Well-run businesses have excellent systems that produce key information about the business' status. Regular monitoring is important to ensure the business owner or chief executive always has a finger on the pulse of business activity and can be quick to make changes where necessary.

Small businesses are fortunate in being able to respond quickly to fluctuations in the market place. In fact, to be successful, it is imperative they do move without delay to improve a bad situation. It is vital therefore to monitor the following information:

- Daily bank balances
- Daily sales information giving, total sales, sales of individual products and sales made to new customers
- Daily, weekly or monthly gross profit figure achieved (normally only available via a computer system)
- Weekly debtors' aged analysis, showing the amount owing to the firm and the age of those debts
- Labour productivity reports daily or weekly showing the actual time charged to clients or work on productive tasks – how does this compare to budget?
- A weekly statement of financial performance report
- Weekly creditors' aged analysis, showing the amount the business owes and the age of that debt
- Detailed monthly financial statements on all aspects of the business operations including statement of financial performance and statement of financial position, with comparisons to budget and cash flow forecasts
- Annual budgets and annual cash flow forecasts (updated monthly)
- Details of any lost customers showing details of what their annual sales had been and reason (if known) for them leaving the business
- Specific details on sales over a specified amount – who the sale was made to and what was it for.

At Paul Martin Chartered Accountant we can assist you monitor your key business metrics.

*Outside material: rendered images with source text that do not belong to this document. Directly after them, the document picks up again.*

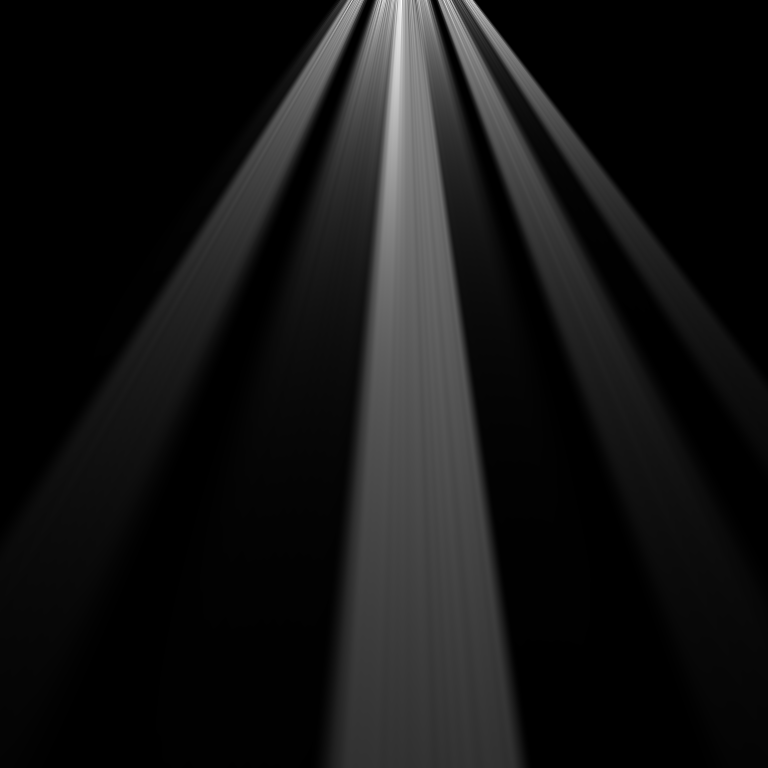
Write a Shadertoy shader that draws this background.

```glsl
// Grey spotlight beams fanning down from a point above the top of a black canvas.

const vec2 APEX = vec2(0.027, 1.117);  // from bottom centre, in canvas heights
const int BEAM_COUNT = 8;

// Per beam: left slope, right slope, brightness, fade length.
const vec4 BEAMS[BEAM_COUNT] = vec4[](
    vec4(-0.730, -0.640, 0.20, 0.10),
    vec4(-0.635, -0.444, 0.62, 0.26),
    vec4(-0.318, -0.095, 0.70, 0.17),
    vec4(-0.087,  0.137, 0.58, 0.91),
    vec4( 0.137,  0.280, 0.62, 0.145),
    vec4( 0.368,  0.520, 0.66, 0.27),
    vec4( 0.530,  0.640, 0.30, 0.08),
    vec4( 0.648,  0.764, 0.65, 0.20));

// Half widths of the soft left and right edges, in slope units.
const vec2 SOFTNESS[BEAM_COUNT] = vec2[](
    vec2(0.040, 0.030), vec2(0.025, 0.040), vec2(0.050, 0.035), vec2(0.024, 0.013),
    vec2(0.013, 0.040), vec2(0.025, 0.035), vec2(0.040, 0.030), vec2(0.025, 0.020));

float hashGradient(float cell) {
    return fract(sin(cell * 127.1 + 31.7) * 4375.85) * 2.0 - 1.0;
}

// One-dimensional gradient noise, roughly -1 to 1.
float gradientNoise(float x) {
    float cell = floor(x);
    float f = x - cell;
    float blend = f * f * f * (f * (f * 6.0 - 15.0) + 10.0);
    float a = hashGradient(cell) * f;
    float b = hashGradient(cell + 1.0) * (f - 1.0);
    return 2.0 * mix(a, b, blend);
}

// Soft-edged band between two slopes, fading with depth below the top.
float beamLight(float slope, float depth, vec4 beam, vec2 soft) {
    float left = smoothstep(beam.x - soft.x, beam.x + soft.x, slope);
    float right = 1.0 - smoothstep(beam.y - soft.y, beam.y + soft.y, slope);
    return left * right * beam.z * exp(-depth / beam.w);
}

// Fine rays: crisp beside the source, faint further down.
float streaks(float slope, float depth) {
    float coarse = gradientNoise(slope * 28.0);
    float fine = gradientNoise(slope * 73.0 + 9.0);
    float contrast = 0.10 + 0.55 * exp(-depth / 0.04);
    return 1.0 + contrast * (0.6 * coarse + 0.7 * fine);
}

// Bright core inside the central beam.
float coreLight(float slope, float depth) {
    float across = (slope + 0.050) / 0.045;
    float along = depth / 0.27;
    return 0.32 * exp(-across * across - along * along);
}

void mainImage(out vec4 fragColor, in vec2 fragCoord) {
    vec2 p = (fragCoord - vec2(0.5 * iResolution.x, 0.0)) / iResolution.y;
    float depth = 1.0 - p.y;
    float drop = APEX.y - p.y;
    float slope = (p.x - APEX.x) / drop;
    float pixelSlope = 1.0 / (iResolution.y * drop);

    // Sum the beams, keeping every edge at least a pixel wide.
    float light = coreLight(slope, depth);
    for (int i = 0; i < BEAM_COUNT; i++) {
        vec2 soft = max(SOFTNESS[i], vec2(pixelSlope));
        light += beamLight(slope, depth, BEAMS[i], soft);
    }

    light *= streaks(slope, depth);
    fragColor = vec4(vec3(clamp(light, 0.0, 1.0)), 1.0);
}
```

Contact us today for help with you business systems.

Look at Alternatives Before Discounting


Many small businesses experience difficult periods where they need to generate additional sales in the short term, and many small businesses believe discounting their stock is the best way to move it.

But if you are going through a rough patch, consider the alternatives before resorting to discounting.

Discounting is a very costly form of promotion and comes straight off the bottom line of your business. And, there are no long-term benefits.

Instead consider adding a free product or service, free consultations or vouchers to the sale. This way you are introducing the customer to something they may not have tried before and, if they like it, they may buy it from you in the future.

Ideally your business wants a reputation for having much more going for it than just being a discount barn.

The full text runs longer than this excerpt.